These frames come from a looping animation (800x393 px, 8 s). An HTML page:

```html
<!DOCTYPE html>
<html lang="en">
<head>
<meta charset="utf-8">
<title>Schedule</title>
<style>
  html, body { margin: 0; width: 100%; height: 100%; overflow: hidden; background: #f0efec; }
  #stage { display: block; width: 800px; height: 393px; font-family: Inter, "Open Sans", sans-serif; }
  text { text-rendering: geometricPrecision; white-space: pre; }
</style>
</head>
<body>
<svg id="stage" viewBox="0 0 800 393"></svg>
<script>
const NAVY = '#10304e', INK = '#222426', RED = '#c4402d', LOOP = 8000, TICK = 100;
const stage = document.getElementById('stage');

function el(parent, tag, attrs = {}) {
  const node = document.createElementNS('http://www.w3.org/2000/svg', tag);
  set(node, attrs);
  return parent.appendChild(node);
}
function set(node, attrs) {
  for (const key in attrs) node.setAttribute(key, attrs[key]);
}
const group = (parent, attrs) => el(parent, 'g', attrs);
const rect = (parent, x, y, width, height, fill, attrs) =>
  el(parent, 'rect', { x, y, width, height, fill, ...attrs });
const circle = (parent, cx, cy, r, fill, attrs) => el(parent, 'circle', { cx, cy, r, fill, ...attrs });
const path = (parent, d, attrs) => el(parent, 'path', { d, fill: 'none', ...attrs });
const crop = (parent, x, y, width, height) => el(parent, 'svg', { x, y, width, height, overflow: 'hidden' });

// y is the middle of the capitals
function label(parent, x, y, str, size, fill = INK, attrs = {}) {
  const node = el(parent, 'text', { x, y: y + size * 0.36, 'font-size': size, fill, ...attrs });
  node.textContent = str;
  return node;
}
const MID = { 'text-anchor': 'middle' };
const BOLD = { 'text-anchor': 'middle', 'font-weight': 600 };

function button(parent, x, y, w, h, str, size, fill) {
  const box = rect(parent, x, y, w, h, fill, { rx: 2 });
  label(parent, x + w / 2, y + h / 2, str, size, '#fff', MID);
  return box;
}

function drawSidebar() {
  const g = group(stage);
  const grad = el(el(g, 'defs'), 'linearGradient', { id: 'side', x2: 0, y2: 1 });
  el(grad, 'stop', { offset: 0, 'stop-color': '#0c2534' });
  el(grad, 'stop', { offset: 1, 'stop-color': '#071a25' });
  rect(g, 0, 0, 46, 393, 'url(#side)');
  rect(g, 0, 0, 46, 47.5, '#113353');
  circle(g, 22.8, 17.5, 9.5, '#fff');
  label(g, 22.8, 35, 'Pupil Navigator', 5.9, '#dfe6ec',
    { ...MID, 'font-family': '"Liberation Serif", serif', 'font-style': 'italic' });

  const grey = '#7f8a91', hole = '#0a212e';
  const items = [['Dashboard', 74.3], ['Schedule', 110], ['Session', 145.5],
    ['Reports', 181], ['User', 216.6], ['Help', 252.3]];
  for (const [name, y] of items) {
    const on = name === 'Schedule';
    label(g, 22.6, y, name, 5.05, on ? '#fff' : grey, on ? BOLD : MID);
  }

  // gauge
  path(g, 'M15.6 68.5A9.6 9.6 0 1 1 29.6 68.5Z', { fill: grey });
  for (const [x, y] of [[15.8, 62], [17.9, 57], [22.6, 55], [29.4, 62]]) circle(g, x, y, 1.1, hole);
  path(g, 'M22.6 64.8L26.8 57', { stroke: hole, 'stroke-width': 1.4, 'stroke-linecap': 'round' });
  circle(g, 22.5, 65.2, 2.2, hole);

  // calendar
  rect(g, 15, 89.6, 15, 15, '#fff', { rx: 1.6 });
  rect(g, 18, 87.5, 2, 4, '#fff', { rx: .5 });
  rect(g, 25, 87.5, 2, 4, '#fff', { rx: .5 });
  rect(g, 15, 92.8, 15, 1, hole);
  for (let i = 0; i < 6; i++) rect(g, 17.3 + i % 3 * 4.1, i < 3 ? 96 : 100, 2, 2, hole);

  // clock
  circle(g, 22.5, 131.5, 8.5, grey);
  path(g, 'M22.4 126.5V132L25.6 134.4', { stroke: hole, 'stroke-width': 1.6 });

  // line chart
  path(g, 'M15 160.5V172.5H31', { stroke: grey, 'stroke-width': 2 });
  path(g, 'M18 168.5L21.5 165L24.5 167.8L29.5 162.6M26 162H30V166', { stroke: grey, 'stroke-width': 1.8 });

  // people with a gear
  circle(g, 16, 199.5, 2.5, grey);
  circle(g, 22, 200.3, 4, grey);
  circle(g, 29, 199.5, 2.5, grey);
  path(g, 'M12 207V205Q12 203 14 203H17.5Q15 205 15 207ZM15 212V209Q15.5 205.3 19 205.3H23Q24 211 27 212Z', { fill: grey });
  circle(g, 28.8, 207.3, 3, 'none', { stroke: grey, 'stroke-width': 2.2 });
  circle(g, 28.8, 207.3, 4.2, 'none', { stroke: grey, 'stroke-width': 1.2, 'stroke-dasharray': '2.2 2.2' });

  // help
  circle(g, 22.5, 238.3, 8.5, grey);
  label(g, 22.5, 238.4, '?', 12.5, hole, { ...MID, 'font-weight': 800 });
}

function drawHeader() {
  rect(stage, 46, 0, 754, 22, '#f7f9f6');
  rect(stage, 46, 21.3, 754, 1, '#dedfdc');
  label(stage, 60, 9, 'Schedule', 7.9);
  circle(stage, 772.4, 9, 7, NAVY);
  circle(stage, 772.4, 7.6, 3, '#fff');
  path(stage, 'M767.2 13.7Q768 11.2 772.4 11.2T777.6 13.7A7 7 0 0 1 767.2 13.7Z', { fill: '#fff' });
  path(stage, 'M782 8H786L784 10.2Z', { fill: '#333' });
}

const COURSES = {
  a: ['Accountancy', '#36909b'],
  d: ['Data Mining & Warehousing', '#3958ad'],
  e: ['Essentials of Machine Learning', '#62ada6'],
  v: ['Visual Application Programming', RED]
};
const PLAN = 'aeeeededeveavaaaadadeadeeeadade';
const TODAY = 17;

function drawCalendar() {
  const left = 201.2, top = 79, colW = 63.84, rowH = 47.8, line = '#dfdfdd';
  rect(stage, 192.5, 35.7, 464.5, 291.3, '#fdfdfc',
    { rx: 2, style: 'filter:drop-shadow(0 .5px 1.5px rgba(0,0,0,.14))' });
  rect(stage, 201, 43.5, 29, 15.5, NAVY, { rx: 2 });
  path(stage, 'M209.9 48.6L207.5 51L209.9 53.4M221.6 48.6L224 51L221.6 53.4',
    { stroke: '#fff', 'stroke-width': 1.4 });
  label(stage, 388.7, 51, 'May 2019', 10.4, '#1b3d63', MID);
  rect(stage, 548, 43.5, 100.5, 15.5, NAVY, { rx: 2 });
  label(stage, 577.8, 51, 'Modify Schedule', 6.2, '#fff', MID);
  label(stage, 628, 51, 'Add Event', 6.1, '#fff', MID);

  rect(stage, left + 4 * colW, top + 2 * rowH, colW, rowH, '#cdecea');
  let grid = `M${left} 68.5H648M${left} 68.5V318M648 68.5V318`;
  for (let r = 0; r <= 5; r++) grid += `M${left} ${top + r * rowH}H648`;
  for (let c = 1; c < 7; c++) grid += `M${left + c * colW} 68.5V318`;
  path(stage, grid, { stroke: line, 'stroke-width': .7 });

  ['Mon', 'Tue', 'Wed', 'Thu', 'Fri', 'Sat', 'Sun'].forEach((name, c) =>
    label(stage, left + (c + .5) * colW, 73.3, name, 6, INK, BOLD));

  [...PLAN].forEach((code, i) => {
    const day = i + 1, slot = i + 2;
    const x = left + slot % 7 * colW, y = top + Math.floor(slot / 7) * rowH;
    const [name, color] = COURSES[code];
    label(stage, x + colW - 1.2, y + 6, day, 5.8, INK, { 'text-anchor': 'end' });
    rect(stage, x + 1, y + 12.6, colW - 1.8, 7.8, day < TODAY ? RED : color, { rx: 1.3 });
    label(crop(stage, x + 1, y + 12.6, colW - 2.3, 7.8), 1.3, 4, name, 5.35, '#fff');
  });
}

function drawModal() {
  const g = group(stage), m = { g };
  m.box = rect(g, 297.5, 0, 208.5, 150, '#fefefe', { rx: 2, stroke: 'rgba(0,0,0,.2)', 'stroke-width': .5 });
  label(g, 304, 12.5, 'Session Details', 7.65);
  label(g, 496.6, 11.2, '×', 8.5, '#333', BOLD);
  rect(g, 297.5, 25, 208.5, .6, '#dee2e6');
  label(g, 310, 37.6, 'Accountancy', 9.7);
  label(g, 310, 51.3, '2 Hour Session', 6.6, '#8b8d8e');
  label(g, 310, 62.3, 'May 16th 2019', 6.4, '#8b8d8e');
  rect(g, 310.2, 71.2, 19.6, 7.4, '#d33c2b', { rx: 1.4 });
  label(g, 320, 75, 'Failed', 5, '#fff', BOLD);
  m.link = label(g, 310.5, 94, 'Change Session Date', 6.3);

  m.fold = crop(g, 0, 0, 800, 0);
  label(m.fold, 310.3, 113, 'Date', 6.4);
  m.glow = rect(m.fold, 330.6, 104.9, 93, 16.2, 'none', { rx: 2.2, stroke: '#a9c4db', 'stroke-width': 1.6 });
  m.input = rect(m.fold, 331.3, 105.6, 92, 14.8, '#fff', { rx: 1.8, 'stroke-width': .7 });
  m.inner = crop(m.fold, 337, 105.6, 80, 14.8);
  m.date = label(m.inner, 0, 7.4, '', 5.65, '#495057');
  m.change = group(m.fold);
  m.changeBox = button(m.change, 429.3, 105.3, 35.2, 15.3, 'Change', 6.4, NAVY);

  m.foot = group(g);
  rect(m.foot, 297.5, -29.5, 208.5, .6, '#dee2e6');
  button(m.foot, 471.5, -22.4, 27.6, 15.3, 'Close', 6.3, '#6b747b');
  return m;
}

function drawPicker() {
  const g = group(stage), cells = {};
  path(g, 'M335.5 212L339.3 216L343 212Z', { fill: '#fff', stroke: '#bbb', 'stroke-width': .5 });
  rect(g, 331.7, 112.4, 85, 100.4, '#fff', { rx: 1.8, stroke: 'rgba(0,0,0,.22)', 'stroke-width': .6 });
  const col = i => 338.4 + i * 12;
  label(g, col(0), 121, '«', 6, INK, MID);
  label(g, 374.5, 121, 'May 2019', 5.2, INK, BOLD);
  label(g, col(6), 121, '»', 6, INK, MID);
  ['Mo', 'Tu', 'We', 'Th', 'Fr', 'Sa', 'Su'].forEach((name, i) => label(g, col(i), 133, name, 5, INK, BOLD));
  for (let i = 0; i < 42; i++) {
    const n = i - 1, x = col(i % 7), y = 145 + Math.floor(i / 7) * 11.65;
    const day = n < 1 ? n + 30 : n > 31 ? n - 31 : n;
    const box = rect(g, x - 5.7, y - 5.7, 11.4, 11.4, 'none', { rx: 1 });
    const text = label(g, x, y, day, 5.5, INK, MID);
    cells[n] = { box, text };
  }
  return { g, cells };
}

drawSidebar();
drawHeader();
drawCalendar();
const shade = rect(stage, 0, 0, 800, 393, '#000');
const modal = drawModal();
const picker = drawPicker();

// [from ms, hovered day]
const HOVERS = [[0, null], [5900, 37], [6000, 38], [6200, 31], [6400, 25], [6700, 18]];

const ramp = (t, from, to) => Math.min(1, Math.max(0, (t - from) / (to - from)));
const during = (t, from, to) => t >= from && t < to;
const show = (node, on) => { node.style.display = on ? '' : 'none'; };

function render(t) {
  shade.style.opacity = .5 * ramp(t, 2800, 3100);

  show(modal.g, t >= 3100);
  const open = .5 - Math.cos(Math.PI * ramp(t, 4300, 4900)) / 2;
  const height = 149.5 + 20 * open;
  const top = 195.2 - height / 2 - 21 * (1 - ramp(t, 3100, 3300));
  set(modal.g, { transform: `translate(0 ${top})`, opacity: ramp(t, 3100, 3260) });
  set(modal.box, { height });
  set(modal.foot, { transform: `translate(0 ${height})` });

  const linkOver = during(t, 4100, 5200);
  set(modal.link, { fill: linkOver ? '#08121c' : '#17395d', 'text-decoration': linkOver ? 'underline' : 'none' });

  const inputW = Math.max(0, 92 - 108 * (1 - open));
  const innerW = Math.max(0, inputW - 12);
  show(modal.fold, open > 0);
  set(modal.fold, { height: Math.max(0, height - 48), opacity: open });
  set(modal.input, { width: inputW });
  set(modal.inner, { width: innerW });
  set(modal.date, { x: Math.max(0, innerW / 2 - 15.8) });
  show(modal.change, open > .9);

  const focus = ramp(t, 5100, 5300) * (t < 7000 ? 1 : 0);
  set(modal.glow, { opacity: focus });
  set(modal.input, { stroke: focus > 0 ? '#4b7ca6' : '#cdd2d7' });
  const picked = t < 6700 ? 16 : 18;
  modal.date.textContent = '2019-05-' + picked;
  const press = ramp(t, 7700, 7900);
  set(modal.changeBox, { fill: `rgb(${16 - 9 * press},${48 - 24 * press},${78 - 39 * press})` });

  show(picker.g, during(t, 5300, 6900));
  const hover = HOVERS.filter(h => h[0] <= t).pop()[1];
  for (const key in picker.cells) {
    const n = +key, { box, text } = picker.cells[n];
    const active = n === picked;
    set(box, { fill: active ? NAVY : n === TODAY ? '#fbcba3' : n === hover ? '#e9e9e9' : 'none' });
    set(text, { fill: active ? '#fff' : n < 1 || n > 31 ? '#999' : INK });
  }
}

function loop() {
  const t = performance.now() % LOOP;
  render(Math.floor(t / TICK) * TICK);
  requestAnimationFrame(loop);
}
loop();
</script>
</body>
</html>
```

******

## Problem details
What lines in the material above hold the string "group"? List them.

## Task solution
const group = (parent, attrs) => el(parent, 'g', attrs);
  const g = group(stage);
  const g = group(stage), m = { g };
  m.change = group(m.fold);
  m.foot = group(g);
  const g = group(stage), cells = {};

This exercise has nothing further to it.